What needs to be done:
Go through the entries and copy every line that has the string "relief" in it.

Raw data:
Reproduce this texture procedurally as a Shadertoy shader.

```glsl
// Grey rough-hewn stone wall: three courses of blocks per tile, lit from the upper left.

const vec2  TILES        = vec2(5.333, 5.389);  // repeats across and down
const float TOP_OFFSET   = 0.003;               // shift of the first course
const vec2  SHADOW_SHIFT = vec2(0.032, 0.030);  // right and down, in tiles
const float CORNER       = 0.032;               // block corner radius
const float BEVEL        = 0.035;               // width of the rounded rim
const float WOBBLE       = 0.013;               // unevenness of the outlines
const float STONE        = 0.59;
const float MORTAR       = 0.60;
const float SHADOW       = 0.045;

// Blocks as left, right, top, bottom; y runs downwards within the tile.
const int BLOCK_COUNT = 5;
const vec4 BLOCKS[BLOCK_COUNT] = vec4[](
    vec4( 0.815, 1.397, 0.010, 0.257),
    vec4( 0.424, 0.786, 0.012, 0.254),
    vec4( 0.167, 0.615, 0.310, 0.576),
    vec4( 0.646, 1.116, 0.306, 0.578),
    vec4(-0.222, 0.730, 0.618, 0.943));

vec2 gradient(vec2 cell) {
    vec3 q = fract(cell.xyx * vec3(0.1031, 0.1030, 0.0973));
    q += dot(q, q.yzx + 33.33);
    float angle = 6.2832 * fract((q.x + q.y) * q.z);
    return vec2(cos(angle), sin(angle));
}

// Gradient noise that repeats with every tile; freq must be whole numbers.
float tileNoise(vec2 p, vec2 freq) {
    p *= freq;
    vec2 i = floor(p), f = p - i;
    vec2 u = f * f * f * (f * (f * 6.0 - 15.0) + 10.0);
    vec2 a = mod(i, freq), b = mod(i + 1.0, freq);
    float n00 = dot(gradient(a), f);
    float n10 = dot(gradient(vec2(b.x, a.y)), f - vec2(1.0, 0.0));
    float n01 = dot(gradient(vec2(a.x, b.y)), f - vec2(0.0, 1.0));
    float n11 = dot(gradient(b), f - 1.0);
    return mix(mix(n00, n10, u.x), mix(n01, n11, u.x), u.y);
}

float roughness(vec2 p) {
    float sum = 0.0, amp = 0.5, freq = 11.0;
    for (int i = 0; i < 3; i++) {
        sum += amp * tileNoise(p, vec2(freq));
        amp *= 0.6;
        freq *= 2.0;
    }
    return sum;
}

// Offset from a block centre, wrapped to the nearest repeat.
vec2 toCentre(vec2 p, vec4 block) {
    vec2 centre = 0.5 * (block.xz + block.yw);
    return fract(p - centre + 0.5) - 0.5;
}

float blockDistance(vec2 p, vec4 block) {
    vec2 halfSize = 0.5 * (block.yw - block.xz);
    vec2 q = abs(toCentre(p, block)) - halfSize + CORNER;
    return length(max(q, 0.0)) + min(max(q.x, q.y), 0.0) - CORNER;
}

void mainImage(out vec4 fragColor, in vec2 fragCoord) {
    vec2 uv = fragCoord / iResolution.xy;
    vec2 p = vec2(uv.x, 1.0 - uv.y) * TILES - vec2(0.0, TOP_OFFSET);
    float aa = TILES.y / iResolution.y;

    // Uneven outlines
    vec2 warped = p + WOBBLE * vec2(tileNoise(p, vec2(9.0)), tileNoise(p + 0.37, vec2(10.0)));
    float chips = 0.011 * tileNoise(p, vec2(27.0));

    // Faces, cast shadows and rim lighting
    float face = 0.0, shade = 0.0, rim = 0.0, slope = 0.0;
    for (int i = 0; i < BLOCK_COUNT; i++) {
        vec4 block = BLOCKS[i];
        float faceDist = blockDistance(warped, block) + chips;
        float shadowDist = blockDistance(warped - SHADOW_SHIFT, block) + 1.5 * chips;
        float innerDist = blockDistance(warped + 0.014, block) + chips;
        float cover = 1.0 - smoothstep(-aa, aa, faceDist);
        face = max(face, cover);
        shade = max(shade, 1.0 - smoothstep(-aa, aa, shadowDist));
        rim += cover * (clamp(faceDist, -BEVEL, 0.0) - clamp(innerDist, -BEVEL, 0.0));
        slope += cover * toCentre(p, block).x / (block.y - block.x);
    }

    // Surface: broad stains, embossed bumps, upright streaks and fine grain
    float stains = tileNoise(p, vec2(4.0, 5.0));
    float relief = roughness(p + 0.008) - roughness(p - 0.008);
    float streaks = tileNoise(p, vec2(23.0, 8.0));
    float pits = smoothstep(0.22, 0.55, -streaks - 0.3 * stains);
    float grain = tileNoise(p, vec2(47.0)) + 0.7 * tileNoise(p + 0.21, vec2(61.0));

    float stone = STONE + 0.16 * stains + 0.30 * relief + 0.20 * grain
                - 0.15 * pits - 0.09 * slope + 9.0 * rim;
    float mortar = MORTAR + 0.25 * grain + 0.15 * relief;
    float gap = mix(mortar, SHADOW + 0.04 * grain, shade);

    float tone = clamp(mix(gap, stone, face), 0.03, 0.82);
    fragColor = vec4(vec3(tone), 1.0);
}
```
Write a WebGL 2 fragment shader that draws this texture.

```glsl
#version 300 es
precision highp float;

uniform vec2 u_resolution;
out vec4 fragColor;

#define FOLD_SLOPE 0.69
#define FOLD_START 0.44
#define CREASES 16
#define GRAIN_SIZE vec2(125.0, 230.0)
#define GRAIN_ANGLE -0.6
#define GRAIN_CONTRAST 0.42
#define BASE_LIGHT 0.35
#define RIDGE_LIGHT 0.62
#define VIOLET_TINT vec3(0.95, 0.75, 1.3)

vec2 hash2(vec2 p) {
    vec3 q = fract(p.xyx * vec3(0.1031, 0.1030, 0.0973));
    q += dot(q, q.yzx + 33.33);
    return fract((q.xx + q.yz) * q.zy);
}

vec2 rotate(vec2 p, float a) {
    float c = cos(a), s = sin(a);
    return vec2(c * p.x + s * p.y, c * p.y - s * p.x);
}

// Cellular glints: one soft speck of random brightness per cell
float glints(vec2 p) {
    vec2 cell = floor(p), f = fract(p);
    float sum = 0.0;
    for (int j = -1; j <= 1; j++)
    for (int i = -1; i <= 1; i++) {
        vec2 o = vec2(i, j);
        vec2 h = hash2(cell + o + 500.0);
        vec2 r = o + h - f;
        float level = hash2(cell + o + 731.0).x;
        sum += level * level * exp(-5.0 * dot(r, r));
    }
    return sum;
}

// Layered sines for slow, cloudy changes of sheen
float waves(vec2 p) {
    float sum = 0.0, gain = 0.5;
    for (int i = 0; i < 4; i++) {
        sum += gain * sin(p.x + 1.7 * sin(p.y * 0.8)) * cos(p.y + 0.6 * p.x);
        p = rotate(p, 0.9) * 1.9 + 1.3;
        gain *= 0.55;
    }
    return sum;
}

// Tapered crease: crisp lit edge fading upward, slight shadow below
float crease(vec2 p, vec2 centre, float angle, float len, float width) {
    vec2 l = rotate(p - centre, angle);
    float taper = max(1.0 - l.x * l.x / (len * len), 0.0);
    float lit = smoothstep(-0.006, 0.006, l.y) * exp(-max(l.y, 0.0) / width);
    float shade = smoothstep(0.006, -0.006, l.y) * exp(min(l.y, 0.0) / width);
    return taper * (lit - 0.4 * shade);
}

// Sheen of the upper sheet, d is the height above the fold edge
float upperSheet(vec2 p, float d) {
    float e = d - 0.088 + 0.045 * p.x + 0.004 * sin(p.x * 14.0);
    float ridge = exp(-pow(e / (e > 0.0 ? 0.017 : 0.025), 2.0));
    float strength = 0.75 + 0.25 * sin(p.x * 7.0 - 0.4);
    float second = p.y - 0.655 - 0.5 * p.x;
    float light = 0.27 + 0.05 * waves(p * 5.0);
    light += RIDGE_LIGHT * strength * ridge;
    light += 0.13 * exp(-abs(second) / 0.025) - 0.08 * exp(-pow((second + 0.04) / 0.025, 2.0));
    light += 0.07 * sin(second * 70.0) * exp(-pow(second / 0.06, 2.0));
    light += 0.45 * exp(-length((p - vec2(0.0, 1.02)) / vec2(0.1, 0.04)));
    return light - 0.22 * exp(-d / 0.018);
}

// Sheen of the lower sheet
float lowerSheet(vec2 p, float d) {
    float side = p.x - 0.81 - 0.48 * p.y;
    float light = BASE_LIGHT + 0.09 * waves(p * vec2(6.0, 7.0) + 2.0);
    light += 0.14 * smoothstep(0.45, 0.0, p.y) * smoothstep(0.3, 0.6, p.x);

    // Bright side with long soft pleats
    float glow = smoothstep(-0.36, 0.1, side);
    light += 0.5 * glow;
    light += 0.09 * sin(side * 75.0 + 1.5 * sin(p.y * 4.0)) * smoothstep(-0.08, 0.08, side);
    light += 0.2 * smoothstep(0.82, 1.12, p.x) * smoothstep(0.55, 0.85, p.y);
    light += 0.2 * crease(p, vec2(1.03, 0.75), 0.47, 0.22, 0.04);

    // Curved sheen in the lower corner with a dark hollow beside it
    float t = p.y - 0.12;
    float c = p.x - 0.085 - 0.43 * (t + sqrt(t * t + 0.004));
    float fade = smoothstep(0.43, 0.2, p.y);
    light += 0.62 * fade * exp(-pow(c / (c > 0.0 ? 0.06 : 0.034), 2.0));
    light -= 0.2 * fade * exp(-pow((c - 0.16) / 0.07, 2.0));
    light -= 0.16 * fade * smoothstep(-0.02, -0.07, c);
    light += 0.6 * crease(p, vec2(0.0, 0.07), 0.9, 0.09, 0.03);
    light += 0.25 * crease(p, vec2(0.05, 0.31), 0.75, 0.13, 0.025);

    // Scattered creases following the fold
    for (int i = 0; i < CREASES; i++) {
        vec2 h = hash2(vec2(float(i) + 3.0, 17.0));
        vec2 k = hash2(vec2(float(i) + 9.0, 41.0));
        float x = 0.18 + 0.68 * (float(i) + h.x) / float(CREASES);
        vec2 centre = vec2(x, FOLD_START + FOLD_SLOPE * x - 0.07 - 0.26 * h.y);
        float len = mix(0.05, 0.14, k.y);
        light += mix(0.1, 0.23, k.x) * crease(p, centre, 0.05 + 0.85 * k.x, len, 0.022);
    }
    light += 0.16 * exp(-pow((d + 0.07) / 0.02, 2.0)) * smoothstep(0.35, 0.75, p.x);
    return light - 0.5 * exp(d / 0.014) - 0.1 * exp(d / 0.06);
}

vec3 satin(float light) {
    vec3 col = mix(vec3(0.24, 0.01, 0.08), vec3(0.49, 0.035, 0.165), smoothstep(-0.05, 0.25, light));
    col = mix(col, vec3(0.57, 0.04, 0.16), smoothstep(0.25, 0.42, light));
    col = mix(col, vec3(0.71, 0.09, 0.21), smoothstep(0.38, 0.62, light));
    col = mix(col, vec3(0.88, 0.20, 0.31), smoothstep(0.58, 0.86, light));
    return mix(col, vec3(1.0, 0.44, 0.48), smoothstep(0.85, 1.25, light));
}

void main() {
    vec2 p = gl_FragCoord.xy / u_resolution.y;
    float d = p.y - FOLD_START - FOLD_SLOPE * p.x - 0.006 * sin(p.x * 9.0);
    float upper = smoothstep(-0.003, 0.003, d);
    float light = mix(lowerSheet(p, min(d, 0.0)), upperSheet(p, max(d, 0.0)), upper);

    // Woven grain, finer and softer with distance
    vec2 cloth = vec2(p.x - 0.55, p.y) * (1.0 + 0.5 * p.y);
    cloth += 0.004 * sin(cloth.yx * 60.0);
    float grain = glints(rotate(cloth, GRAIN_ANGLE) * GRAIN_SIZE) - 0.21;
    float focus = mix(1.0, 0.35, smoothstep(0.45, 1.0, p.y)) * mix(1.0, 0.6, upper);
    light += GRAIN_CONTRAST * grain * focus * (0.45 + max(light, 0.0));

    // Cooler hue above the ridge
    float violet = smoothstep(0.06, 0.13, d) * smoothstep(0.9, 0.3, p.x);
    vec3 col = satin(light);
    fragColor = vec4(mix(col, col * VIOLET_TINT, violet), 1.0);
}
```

Expected answer:
    float relief = roughness(p + 0.008) - roughness(p - 0.008);
    float stone = STONE + 0.16 * stains + 0.30 * relief + 0.20 * grain
    float mortar = MORTAR + 0.25 * grain + 0.15 * relief;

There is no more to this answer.